I have always played in higher age groups since I was young, so I was about seven when I started playing for Beechfield United. My dad was the manager and we would win a lot of the tournaments.
A scout from Manchester United then picked me up at under-10s and I had a couple of years there, which I loved, before I then went to Liverpool at under-11s as a midfielder.
It wasn’t really for me though and City wanted to sign me, so I joined them at under-12s.
My brother Alex is two years older than me and is someone that I look up to. He was at Burnley when he was younger and played in the Football League for Salford City. He is at Marine now and was part of the team that went on a big Emirates FA Cup run.
We used to play most of our football on the street back in Salford, Manchester. There was a park around the corner that we went to, which I think was called the Ivy Street, but most of the time we just played on the street where my mum could see us.

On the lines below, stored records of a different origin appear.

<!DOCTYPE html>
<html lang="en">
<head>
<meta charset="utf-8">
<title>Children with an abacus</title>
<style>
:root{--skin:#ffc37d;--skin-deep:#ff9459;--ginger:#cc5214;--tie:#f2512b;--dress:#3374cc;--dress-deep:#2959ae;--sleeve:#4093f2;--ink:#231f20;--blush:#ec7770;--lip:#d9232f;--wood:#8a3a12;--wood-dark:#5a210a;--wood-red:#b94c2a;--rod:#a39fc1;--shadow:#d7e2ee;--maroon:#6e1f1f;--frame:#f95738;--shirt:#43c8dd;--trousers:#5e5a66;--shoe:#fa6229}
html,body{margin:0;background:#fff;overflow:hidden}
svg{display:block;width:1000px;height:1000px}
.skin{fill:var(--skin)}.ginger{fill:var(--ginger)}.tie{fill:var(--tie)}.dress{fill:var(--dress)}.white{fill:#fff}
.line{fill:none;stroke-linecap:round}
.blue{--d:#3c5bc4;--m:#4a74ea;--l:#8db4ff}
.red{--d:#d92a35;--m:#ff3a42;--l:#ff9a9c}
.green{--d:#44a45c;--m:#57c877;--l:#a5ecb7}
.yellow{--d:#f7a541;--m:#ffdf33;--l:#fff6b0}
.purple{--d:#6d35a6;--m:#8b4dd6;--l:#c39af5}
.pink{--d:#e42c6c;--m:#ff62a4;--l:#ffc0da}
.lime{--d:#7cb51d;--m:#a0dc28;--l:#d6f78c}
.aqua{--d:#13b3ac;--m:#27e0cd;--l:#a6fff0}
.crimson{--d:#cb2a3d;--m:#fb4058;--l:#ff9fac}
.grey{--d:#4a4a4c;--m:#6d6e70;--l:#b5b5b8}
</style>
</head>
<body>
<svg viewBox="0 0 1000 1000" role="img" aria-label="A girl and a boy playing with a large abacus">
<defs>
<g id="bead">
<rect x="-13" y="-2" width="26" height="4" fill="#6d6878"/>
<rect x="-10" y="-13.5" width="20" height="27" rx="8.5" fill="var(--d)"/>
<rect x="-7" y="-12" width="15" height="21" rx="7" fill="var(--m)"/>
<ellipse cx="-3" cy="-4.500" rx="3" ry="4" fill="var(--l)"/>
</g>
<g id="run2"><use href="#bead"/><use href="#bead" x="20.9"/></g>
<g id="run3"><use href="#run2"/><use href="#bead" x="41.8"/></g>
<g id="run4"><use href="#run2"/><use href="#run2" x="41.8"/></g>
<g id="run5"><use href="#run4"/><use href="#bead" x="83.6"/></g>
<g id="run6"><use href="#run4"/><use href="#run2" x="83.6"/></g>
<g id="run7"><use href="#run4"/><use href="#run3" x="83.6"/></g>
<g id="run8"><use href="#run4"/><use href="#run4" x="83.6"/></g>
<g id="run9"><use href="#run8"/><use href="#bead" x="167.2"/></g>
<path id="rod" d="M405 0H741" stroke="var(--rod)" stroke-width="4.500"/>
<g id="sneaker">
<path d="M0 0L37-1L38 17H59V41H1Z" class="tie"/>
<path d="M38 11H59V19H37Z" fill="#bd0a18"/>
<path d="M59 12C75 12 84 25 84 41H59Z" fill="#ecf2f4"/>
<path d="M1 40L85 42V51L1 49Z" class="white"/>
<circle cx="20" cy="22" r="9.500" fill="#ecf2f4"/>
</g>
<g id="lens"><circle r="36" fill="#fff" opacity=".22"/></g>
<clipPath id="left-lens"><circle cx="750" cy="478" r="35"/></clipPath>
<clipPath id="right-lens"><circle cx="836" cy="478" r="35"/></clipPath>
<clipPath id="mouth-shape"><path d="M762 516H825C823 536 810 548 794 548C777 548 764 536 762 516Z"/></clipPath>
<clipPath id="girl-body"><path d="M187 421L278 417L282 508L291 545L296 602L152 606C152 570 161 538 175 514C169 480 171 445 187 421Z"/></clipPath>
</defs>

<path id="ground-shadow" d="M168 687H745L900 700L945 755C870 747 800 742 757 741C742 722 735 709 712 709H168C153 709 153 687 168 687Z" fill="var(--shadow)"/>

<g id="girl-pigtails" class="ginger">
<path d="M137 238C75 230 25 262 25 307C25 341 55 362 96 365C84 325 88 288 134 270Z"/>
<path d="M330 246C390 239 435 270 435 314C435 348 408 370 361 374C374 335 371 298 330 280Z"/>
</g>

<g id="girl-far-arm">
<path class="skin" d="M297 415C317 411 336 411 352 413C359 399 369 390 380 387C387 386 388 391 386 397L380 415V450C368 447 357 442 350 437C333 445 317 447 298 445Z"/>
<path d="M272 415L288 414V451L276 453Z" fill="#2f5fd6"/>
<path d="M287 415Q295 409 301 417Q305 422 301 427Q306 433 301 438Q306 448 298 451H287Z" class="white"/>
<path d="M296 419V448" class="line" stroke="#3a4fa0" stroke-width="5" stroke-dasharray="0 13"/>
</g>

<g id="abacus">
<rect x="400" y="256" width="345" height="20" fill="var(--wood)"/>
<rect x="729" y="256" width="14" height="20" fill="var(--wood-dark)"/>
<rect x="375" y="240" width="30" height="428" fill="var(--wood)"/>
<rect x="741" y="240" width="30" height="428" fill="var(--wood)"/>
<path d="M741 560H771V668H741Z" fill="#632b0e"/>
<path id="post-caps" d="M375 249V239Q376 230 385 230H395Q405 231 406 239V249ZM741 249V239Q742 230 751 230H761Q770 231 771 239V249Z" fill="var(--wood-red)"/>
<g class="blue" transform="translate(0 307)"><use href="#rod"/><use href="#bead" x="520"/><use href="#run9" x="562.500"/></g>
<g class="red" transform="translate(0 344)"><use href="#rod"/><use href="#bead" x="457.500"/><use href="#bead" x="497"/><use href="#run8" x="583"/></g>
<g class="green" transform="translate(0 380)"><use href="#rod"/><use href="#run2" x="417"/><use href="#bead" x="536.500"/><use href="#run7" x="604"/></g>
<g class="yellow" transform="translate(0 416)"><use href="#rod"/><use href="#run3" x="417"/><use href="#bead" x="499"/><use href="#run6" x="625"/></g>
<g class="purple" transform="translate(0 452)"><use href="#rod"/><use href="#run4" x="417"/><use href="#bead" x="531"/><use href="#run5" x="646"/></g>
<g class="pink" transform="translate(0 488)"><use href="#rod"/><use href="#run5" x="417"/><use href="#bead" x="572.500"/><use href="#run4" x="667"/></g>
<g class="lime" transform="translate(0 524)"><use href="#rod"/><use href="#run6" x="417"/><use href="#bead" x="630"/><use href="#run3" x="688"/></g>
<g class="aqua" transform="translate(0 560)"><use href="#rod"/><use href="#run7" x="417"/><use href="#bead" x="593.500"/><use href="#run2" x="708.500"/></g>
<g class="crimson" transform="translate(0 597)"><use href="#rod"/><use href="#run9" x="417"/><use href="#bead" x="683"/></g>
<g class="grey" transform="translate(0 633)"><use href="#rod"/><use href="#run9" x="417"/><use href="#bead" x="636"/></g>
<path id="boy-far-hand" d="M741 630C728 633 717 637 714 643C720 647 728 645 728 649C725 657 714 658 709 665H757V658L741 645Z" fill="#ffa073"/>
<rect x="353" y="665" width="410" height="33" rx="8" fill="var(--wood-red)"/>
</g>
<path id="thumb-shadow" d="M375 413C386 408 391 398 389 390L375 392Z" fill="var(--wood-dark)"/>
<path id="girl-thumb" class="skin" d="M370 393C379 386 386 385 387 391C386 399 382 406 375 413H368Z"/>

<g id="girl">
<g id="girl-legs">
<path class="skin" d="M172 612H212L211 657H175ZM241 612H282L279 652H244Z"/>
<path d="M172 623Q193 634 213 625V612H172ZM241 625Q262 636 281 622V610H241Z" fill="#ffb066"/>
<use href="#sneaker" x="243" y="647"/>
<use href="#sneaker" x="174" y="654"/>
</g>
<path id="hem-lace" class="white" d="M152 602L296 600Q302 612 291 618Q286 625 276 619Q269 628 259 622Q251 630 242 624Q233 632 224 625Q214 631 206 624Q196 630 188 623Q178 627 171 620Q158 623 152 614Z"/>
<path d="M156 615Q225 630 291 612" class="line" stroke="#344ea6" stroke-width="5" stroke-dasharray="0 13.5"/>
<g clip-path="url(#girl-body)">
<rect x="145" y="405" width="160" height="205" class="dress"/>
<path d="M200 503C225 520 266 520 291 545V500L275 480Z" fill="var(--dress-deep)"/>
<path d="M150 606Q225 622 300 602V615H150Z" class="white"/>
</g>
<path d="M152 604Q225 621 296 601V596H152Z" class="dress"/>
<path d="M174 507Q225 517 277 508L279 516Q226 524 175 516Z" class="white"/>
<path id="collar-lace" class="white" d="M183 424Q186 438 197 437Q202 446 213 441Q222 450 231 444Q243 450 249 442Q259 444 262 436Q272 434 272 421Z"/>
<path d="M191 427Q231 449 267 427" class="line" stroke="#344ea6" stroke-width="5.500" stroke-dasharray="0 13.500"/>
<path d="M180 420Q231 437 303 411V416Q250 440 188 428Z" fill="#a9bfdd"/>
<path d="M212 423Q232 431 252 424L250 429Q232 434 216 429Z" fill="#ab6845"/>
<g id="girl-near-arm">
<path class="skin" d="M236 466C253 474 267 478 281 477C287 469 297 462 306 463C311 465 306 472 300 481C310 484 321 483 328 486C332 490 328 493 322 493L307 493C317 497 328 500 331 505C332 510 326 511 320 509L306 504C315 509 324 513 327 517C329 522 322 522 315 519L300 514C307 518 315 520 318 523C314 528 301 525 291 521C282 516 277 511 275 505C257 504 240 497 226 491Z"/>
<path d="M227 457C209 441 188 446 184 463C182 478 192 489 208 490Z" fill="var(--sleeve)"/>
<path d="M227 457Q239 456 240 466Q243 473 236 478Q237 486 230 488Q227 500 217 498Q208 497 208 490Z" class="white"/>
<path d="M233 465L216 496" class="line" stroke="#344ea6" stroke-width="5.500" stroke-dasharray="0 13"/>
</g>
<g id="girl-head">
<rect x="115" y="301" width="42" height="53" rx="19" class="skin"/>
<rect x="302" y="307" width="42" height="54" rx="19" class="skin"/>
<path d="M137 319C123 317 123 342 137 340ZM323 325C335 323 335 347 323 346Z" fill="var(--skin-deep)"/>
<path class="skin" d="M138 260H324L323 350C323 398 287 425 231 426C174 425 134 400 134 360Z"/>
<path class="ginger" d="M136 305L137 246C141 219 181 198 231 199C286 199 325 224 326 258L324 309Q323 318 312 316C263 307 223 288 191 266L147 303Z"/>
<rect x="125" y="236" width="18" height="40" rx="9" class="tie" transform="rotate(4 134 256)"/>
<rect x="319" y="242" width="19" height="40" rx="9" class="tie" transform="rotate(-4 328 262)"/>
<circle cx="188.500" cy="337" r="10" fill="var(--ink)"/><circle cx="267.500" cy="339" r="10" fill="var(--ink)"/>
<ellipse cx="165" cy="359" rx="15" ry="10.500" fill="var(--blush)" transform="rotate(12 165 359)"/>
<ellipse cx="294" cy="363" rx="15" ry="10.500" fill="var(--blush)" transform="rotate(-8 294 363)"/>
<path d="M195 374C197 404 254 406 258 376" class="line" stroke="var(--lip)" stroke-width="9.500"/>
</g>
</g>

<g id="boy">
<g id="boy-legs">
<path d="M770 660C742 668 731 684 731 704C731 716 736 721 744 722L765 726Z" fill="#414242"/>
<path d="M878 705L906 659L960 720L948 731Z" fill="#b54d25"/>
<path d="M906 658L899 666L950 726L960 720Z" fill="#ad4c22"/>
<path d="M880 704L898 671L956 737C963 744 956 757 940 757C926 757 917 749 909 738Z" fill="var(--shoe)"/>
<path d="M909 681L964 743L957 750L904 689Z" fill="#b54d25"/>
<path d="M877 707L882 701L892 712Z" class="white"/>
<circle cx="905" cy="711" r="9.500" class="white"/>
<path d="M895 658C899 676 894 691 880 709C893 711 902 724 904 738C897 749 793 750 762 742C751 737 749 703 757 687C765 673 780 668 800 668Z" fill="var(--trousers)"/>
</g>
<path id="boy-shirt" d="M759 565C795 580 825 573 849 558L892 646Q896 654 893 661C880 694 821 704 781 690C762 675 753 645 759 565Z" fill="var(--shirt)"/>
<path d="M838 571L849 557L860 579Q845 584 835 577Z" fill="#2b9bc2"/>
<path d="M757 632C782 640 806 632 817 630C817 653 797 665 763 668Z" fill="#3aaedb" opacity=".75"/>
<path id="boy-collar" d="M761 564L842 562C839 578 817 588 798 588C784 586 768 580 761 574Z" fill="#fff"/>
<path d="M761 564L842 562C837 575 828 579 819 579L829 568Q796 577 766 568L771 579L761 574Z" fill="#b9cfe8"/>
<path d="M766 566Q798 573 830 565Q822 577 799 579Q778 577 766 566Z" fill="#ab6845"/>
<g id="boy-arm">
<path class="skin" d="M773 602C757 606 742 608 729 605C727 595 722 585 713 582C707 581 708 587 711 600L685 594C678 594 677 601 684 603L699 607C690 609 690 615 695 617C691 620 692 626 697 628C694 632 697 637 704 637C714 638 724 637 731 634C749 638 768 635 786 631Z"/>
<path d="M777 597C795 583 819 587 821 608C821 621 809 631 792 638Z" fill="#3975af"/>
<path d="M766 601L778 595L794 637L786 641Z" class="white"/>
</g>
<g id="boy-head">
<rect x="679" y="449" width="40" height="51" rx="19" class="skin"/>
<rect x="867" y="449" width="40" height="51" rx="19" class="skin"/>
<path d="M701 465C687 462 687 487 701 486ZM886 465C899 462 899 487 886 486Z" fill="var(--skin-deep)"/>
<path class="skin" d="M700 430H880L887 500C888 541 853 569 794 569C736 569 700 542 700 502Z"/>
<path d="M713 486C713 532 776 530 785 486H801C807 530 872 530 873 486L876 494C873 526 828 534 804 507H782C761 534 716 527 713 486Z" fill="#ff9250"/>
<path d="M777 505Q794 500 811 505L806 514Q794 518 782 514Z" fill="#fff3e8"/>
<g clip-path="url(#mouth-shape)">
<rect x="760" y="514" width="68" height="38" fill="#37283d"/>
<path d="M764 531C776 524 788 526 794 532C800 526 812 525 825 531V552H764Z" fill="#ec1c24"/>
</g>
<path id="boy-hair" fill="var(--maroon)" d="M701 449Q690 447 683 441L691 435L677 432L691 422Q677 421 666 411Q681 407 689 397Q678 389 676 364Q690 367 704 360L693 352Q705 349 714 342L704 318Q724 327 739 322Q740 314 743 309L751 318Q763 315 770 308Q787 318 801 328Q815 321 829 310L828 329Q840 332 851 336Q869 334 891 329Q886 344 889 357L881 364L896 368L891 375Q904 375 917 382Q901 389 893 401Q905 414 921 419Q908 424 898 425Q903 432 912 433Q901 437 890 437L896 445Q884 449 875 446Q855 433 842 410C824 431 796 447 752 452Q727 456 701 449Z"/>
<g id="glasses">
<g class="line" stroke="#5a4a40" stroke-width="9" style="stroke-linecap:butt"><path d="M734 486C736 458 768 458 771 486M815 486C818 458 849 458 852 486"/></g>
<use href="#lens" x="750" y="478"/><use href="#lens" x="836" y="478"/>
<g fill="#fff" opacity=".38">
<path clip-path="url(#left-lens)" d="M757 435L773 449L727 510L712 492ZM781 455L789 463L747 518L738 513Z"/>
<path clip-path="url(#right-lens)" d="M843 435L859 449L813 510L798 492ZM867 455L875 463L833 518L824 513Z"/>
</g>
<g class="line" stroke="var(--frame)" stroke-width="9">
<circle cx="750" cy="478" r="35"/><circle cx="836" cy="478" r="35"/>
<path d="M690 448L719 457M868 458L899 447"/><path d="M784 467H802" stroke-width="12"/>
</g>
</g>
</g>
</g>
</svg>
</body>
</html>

I also have a little brother who plays grassroots football. I go to watch him a lot and it is great seeing him enjoy his football and playing with his mates.
I loved every minute of playing grassroots football. On a Saturday, playing with your mates against another team, it just gives you a really good feeling.
I also enjoyed my time playing football at school, initially at Christ Church and then at St Bede’s College, which is where a lot of the Manchester City players went.
Lunchtimes were a bit hectic. When I first went in, Phil Foden and Jadon Sancho were in their last year. It was good to see them and we would try to play with the older kids. Whoever had the ball, we would try to play with them. You felt really comfortable at the school because you were there with all your team-mates.
It is great to have people like Foden to look up to. Obviously, you can look and learn from what they have done and how they have done it, so it has really helped me along the way to get to where I am now.
It has been a difficult journey for me at times as I have had a few injuries and a few knockbacks, but I have stuck with it.
I had been a striker and a midfielder but found my new position of centre-back around the under-14s because I had Osgood-Schlatter disease, so my manager moved me back but I was really comfortable playing there and have stayed there to this day.
It took me a bit of time to adjust to the position but I loved it. Having played in midfield, it gave me a lot of confidence with the ball and has given me a better idea of how to play out from the back.
I have spent this season on loan at Sunderland and it has been a really good season for me and the club.
To be playing regularly at 18, I was given a big responsibility and it was quite hard at the start to adjust to the type of play but I think I have done well this season and it has given me confidence in my play.
With Sunderland winning promotion, hopefully, we can now win the EUROs and make it the perfect season for me.
- MU19s' EUROs campaign will begin against Austria on Sunday. You can see the squad and hear from head coach Ian Foster here.
MU19s qualify for EUROs | Highlights
England men's under-19s faced Portugal for a place in this summer's EUROs